Re: Peerreviewed arguments against Cantor Diagonalization
Posted:
Oct 28, 2012 6:25 PM


On Saturday, October 27, 2012 4:49:32 PM UTC5, JRStern wrote: > Are there any such published?
You said elsewhere you are interested in "peerreviewed" criticisms to Cantor's diagonal argument, but not from the point of view of intuitionism or some other logical framework, but strictly within the context of ZFC.
There are no such things, because the argument is a valid argument within ZF. It is in fact pretty short and clear.
Recall that given a set X, the Axiom of the Power Set states that there is a set Y such that z in Y if and only if z is a subset of X. We call this set the "power set of X", an denote it P(X).
THEOREM (Cantor) Let X be any set, and let P(X) be the power set of X. If f:X>P(X) is any function, then f is not onto; that is, there exists B in P(X) that does not lie in the image of f.
Proof. Let f:X>P(X) be a function. By the Axiom of Separation,
B = {x in X  x is not an element of f(X)}
is a subset of A, hence an element of P(X). We claim that f(y)=/=B for all y\in X.
Indeed, let y in X. Either f(y)=/=B, or f(y)=B. If f(y)=B, then y in B > y in f(y) > y not in B; since (P>not(P))>not(P) is a tautology, we conclude that f(y)=/=B. So if y in X, then f(y)=/=B, proving that B is not in the image of f. QED
LEMMA 1: There is a bijection g:(0,1)>P(N), where P(N) is the power set of the natural numbers.
Proof: There is an injection (0,1) to P(N) as follows: given any number x in (0,1), we can express x in base 2; if there are two expressions for x in base 2, then select the one with finitely many 1s. Map the number x = 0.a_1a_2a_3... to the set S = {n in N  a_n=1}. The map is easily seen to be onetoone (given that we have specified which expansion to use).
And there is an injection from P(N) to (0,1): given a subset X of N, let x be the real number Sum (a_n/10^n), where a_n=5 if n is not in X, and a_n=6 if n is in X. Again, this is easily seen to be an injection.

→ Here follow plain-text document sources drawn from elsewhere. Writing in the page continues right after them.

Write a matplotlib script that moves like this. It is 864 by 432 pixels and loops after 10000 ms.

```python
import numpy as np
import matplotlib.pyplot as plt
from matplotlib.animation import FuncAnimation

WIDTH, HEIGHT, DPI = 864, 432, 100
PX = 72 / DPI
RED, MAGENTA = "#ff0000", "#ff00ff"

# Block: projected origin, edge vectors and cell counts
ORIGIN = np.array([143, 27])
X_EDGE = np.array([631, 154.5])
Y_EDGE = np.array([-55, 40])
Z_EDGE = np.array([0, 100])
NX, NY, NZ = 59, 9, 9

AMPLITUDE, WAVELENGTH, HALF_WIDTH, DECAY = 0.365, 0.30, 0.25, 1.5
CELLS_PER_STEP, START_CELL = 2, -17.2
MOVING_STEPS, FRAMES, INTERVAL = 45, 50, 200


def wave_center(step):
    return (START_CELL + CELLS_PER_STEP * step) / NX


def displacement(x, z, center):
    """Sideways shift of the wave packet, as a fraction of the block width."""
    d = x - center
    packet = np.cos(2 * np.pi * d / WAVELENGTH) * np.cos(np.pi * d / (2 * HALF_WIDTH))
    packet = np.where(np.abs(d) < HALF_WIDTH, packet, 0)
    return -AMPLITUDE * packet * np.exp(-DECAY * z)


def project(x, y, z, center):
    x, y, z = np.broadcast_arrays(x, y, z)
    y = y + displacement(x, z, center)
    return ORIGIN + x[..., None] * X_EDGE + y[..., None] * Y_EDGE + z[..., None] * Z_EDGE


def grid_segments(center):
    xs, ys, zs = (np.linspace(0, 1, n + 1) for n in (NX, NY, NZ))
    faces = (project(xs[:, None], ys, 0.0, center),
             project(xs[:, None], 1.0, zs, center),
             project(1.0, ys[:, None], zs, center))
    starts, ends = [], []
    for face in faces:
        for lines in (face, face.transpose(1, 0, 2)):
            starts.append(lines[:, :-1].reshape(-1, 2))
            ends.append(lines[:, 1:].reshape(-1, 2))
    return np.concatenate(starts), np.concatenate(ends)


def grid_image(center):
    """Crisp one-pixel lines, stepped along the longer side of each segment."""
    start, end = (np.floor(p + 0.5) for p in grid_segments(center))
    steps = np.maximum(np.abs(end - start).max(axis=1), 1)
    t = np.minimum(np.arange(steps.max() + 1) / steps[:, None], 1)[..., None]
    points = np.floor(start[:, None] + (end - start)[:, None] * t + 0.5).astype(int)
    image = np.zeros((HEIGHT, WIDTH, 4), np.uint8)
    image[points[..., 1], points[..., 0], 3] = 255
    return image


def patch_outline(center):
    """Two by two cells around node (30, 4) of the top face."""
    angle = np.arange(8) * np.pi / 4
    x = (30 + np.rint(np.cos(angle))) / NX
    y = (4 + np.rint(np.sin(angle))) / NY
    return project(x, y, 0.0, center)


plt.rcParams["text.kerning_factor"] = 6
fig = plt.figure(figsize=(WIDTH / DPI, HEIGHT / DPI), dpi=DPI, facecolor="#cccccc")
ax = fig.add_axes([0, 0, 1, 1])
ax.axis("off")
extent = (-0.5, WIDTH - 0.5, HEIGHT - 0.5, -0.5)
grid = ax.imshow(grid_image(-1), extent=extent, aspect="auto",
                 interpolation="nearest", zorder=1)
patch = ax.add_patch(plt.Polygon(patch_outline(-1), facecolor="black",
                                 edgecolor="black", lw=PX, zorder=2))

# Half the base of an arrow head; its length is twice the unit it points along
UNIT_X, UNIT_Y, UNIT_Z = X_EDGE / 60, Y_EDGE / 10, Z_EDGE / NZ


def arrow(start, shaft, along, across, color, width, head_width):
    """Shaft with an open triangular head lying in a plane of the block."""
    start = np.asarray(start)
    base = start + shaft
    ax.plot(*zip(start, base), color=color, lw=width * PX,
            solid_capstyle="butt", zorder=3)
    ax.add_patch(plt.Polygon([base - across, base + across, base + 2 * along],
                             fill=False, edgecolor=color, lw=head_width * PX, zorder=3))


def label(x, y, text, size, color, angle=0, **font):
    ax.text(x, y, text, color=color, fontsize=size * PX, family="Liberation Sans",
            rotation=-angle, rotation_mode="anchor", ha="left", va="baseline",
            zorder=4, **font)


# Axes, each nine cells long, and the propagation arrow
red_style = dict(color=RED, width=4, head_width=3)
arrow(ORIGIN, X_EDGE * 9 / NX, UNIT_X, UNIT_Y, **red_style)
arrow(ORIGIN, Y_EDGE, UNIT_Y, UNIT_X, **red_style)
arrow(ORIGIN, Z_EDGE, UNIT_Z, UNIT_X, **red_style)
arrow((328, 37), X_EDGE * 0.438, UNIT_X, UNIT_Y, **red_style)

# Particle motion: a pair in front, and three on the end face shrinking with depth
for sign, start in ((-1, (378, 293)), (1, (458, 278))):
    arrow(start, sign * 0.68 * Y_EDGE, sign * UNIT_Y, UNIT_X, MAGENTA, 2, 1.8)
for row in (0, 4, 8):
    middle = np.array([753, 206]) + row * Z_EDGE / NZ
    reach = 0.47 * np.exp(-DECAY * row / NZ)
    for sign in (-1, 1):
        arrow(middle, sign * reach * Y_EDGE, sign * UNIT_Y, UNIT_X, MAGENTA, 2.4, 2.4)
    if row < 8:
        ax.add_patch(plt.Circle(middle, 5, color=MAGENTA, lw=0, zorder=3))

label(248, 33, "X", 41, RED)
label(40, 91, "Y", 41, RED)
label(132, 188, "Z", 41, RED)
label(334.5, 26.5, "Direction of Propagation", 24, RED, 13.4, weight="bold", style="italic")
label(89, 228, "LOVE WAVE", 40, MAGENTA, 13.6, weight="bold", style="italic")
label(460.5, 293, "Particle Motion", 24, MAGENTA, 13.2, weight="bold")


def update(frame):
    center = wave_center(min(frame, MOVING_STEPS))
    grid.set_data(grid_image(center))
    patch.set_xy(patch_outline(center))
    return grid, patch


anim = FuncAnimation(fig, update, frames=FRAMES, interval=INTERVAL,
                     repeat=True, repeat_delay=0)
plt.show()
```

Since we have an injection (0,1)>P(N), and an injection P(N)>(0,1), the CantorBernsteinSchroeder Theorem guarantees (in ZF) the existence of a bijection g:(0,1)>P(N). QED
COROLLARY: If f:N>R is any function, where N is the natural numbers and R is the real numbers, then f is not onto.
Proof: First, there is a bijection h between R and (pi/2,pi/2), given by the arctan function; and there is a bijection t between (pi/2,pi/2) and (0,1), given by t(x) = (x+(pi/2))/pi. And from Lemma 1, we have a bijection g from (0,1) to P(N). Note that the compositum gth:R>P(N) is a bijection.
Let f:N>R be any function. Then the compositum gthf is a function N>P(N). By Cantor's Theorem, this function is not onto. In particular, there exists a subset X of P(N) that is not in the image of gthf. Now let r = (gth)^{1}(X) (the function (gth)^{1} exists because gth is a bijection); then r is not in the image of f (for if r = f(n), then (gth)^{1}(X) = f(n), so X = (gth)((gth)^{1}(X)) = gth(f(n)) = gthf(n), which contradicts the choice of X).
Thus, f is not onto, as claimed. QED
 Arturo Magidin